*** Listed records ***

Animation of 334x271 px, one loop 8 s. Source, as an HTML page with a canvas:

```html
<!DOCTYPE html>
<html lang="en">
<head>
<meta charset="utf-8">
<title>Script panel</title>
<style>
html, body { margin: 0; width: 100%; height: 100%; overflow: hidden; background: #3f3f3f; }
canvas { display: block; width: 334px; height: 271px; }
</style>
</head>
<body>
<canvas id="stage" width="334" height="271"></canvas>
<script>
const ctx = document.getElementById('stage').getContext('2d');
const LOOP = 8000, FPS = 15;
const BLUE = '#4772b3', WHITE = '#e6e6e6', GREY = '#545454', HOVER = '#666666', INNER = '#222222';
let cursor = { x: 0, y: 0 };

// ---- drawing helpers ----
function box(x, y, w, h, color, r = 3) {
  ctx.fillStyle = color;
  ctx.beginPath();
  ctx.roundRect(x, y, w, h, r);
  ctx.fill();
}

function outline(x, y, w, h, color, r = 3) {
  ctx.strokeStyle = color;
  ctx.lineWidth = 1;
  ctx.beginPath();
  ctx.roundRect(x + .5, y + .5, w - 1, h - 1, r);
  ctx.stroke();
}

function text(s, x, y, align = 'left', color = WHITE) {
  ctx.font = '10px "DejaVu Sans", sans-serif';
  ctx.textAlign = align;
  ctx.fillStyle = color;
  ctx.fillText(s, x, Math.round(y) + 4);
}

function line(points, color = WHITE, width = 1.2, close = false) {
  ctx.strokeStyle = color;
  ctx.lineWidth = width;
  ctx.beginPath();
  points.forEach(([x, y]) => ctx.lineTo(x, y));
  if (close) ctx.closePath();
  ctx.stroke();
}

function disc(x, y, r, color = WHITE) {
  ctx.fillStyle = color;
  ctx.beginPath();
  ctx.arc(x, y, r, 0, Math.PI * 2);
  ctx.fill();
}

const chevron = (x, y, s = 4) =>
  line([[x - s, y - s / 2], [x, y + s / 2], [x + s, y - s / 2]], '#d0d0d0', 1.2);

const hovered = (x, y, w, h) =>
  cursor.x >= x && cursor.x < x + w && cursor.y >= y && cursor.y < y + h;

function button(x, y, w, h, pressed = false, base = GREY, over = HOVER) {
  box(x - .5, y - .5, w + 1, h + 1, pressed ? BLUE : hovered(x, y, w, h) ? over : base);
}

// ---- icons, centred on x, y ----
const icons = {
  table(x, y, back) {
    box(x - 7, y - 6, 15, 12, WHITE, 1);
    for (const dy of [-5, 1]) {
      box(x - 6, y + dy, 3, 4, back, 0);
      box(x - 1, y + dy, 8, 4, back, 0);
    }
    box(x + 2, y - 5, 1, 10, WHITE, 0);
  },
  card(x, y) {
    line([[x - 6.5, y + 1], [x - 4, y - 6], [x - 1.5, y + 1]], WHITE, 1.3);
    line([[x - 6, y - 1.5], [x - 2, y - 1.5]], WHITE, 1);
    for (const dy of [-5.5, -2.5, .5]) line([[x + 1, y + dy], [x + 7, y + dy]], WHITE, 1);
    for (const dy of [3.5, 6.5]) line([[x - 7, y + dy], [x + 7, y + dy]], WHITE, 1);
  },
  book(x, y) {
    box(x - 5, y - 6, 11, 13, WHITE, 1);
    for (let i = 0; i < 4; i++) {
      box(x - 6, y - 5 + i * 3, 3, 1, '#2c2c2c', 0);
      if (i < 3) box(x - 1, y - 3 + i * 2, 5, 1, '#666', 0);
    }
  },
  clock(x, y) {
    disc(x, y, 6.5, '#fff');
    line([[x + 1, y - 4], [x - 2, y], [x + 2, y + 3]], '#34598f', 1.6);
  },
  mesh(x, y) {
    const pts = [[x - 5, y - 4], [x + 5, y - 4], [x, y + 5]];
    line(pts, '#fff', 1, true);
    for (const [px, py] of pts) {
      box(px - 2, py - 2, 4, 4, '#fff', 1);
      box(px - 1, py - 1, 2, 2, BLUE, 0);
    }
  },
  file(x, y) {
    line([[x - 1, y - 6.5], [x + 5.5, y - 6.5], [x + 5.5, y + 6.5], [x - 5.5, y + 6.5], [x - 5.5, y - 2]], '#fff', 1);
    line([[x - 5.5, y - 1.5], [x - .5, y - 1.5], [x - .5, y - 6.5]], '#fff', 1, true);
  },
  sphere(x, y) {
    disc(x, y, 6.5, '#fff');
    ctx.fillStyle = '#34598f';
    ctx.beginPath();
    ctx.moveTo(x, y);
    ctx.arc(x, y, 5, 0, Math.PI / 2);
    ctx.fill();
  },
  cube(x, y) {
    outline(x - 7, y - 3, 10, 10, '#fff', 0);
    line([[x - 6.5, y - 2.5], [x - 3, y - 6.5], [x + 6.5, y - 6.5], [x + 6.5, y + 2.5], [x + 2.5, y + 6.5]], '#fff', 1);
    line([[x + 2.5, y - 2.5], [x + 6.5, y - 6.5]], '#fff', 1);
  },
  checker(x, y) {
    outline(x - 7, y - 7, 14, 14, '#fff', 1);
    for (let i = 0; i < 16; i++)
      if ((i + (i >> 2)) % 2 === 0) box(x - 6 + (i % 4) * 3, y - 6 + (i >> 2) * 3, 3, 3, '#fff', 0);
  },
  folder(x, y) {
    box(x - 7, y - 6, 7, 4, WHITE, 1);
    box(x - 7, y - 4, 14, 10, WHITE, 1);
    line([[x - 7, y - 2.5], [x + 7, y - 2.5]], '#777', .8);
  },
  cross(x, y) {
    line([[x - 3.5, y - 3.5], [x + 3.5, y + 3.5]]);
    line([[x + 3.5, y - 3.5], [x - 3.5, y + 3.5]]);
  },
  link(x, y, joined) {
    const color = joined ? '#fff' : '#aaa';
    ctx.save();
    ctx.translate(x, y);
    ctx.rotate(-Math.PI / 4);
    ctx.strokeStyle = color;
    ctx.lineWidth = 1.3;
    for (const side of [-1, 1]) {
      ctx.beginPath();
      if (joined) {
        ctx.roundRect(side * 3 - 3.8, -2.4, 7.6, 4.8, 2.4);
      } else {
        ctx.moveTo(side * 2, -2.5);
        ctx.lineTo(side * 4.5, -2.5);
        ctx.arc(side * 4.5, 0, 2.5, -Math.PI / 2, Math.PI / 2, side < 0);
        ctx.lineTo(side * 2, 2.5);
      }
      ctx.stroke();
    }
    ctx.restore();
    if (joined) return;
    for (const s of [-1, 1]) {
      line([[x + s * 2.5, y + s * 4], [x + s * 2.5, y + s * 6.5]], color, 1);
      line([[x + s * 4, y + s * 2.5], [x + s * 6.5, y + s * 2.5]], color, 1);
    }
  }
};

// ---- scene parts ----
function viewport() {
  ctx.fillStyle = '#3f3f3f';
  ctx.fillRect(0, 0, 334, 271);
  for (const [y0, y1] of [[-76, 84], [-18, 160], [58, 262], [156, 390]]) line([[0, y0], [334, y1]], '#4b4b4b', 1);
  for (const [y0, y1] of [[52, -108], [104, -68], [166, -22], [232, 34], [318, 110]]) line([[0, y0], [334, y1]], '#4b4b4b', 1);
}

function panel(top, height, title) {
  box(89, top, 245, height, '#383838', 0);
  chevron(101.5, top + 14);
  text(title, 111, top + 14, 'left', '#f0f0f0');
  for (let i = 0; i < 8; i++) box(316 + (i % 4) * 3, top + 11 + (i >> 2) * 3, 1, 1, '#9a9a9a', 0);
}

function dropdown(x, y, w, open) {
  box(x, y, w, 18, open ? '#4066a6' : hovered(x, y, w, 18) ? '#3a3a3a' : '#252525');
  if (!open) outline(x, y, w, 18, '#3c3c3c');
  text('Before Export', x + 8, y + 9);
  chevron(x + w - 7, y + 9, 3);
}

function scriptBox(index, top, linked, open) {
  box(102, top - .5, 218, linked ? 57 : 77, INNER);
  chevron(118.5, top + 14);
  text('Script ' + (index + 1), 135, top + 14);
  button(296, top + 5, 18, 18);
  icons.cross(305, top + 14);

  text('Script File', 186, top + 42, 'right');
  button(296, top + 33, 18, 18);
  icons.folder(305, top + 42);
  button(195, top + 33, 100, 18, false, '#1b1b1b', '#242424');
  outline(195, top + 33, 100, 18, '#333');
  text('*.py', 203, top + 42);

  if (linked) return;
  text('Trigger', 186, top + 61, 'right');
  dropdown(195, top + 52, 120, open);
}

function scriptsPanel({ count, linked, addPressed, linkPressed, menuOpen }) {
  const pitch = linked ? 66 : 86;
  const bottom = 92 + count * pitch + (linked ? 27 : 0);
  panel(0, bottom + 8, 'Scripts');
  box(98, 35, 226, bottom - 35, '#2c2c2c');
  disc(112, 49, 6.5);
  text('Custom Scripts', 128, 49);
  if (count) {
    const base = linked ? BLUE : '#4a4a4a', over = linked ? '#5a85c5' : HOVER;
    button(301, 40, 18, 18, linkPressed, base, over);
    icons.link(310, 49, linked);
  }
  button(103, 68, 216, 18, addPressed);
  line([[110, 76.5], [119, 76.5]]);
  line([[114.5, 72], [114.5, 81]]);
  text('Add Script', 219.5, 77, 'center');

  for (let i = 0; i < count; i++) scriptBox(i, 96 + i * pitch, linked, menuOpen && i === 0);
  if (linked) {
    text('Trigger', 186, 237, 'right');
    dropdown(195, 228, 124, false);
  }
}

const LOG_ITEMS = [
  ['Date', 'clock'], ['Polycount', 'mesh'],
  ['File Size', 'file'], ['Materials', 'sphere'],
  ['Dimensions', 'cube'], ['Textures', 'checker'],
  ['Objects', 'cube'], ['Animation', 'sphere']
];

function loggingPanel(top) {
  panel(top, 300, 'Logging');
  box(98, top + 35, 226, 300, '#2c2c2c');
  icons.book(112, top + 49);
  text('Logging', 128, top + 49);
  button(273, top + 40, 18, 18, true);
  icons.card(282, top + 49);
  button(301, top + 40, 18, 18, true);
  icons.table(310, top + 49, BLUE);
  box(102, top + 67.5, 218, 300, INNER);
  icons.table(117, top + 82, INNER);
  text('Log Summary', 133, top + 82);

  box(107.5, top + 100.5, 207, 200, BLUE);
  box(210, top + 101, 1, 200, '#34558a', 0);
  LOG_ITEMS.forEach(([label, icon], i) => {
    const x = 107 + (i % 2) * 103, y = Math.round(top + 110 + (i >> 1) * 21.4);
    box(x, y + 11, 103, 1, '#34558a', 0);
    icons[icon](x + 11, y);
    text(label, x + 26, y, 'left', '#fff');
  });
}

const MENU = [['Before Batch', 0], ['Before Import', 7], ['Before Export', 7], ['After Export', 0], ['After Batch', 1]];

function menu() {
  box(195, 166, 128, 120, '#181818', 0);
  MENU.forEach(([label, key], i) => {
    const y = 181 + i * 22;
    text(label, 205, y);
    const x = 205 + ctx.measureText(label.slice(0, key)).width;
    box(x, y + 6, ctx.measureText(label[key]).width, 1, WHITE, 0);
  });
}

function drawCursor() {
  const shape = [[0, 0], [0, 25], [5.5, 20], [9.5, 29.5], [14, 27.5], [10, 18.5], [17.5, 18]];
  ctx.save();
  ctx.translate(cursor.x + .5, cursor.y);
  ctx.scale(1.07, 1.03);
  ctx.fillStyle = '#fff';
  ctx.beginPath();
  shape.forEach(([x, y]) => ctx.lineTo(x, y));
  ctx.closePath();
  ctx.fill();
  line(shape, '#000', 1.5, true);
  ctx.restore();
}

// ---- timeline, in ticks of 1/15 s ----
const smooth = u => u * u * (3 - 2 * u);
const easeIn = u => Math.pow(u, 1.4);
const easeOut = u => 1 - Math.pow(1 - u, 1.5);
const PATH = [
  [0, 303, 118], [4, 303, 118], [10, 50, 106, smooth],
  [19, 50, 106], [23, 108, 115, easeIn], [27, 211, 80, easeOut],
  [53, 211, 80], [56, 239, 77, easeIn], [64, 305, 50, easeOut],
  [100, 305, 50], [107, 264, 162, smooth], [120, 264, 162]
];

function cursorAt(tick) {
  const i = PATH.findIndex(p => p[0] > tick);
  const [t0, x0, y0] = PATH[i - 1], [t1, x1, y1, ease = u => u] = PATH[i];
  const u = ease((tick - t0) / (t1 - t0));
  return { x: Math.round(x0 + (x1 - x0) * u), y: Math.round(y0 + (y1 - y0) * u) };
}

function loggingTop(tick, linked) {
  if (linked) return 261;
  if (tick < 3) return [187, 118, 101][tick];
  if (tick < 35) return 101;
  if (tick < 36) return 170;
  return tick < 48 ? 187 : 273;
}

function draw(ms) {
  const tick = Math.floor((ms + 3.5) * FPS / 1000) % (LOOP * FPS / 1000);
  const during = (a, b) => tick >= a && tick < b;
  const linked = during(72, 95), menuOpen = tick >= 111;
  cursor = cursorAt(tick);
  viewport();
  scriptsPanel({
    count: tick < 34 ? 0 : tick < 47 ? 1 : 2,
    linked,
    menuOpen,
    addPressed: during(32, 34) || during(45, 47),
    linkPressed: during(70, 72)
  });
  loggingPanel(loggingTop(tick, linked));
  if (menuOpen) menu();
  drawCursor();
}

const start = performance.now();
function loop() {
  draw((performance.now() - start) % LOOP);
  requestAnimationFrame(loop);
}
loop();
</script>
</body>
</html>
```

***

[The problem] Sift through the entries and copy every line with "chevron".

[Expected answer]
const chevron = (x, y, s = 4) =>
  chevron(101.5, top + 14);
  chevron(x + w - 7, y + 9, 3);
  chevron(118.5, top + 14);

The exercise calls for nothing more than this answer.